What the task asks
Pull each line holding "drawStatus" out of the entries below.

Dataset content

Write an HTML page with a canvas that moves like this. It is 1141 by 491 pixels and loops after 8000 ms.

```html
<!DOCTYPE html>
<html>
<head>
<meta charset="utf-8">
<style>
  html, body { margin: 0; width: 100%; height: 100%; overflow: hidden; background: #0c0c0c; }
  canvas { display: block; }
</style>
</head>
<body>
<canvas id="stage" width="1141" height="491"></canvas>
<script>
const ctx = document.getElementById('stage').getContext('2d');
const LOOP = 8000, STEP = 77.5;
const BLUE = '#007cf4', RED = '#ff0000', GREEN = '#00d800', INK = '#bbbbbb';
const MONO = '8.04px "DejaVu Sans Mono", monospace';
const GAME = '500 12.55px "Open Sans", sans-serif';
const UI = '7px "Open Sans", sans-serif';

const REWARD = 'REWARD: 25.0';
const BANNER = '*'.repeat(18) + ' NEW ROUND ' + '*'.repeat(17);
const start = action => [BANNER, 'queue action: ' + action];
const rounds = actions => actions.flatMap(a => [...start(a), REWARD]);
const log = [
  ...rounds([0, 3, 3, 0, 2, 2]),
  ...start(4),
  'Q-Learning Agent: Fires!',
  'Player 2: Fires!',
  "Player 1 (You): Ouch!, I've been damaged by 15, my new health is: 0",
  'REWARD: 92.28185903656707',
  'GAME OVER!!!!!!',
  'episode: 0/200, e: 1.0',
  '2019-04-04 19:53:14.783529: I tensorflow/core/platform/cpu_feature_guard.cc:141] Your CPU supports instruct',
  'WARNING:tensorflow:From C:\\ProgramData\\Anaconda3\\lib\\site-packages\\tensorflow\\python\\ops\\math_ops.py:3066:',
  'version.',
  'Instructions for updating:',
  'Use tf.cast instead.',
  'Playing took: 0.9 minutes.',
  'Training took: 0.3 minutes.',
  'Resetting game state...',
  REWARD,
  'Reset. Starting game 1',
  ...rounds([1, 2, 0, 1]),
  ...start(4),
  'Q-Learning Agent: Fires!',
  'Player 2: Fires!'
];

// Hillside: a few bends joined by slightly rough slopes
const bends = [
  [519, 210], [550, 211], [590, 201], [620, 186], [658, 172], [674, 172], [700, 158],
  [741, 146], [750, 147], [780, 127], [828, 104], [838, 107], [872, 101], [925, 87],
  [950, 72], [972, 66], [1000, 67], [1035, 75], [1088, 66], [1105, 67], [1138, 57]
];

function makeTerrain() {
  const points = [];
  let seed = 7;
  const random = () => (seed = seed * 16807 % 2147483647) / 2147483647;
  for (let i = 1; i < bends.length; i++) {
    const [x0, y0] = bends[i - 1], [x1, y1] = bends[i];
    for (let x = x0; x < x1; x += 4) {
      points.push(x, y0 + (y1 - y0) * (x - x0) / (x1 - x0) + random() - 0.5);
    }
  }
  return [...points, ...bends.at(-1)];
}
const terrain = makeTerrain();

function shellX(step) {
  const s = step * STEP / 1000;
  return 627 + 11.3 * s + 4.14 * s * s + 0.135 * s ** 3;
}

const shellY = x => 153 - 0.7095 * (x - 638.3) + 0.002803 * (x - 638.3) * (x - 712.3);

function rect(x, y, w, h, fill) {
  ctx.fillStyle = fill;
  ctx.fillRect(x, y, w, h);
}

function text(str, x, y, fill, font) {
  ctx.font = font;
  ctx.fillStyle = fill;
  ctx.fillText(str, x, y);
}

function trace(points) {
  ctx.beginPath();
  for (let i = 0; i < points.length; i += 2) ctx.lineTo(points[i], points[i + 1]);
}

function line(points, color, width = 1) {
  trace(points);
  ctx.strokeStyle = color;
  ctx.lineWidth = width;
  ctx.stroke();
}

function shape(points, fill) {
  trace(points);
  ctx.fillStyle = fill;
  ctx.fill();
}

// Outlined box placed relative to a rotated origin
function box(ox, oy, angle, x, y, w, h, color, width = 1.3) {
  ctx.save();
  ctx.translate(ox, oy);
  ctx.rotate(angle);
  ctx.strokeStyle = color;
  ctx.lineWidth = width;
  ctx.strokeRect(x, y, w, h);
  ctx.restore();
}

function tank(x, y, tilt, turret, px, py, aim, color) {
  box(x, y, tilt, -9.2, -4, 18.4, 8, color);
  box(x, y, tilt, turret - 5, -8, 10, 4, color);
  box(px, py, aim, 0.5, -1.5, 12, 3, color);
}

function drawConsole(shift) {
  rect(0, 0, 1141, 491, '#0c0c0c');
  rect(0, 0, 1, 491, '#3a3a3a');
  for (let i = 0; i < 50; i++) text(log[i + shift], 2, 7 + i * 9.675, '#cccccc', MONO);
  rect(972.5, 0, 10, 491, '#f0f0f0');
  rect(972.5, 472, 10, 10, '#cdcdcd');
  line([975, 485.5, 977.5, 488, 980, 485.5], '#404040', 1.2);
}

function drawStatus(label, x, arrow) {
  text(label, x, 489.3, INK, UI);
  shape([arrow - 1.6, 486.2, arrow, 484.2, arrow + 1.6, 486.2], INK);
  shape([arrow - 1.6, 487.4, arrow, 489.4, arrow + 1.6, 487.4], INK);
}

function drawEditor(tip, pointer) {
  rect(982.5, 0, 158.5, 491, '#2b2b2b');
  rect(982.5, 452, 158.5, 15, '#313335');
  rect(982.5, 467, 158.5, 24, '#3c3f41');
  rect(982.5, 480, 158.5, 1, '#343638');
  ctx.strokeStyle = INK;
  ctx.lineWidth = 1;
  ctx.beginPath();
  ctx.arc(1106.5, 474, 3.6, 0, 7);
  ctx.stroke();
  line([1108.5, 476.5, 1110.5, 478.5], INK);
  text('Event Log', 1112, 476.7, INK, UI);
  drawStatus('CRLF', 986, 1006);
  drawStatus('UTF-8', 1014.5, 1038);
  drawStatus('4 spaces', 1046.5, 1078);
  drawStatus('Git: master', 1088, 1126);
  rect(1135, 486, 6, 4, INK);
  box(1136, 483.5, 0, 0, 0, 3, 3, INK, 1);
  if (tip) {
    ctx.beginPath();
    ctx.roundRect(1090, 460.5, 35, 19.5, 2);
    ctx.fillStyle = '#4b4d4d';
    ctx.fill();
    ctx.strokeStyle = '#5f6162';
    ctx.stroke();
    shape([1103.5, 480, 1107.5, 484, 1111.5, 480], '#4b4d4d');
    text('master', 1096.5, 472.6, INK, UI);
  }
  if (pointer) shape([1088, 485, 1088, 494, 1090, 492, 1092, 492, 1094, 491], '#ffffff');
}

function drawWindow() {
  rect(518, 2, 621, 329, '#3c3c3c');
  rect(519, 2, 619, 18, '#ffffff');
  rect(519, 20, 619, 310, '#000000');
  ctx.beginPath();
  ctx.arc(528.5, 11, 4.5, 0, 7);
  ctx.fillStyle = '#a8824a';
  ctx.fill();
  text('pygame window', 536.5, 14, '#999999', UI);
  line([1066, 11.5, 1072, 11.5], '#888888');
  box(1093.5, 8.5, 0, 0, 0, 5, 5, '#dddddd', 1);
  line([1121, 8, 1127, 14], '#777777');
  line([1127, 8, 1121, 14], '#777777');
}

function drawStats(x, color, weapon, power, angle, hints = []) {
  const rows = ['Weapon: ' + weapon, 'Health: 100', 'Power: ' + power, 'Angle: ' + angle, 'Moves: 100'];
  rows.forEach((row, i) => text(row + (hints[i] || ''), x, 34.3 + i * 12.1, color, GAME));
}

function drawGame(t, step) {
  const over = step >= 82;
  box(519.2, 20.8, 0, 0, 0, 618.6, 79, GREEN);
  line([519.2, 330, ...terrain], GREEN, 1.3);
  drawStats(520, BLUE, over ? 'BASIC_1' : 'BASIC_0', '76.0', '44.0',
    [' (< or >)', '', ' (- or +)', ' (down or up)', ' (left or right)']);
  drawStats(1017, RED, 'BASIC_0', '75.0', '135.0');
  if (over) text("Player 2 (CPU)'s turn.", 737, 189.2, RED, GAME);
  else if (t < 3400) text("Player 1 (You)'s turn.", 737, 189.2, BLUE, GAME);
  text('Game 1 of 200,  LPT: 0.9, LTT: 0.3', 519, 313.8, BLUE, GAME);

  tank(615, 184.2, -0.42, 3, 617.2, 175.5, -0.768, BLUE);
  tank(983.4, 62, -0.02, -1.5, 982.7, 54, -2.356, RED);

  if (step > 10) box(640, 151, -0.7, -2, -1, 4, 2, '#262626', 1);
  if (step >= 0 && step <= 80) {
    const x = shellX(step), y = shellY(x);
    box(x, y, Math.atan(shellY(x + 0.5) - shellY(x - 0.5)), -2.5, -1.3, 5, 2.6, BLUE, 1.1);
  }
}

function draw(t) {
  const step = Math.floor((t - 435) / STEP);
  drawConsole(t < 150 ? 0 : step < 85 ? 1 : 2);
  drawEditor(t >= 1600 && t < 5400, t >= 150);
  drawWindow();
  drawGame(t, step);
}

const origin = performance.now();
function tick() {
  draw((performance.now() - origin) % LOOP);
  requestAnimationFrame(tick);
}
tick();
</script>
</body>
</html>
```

Solution for this task
function drawStatus(label, x, arrow) {
  drawStatus('CRLF', 986, 1006);
  drawStatus('UTF-8', 1014.5, 1038);
  drawStatus('4 spaces', 1046.5, 1078);
  drawStatus('Git: master', 1088, 1126);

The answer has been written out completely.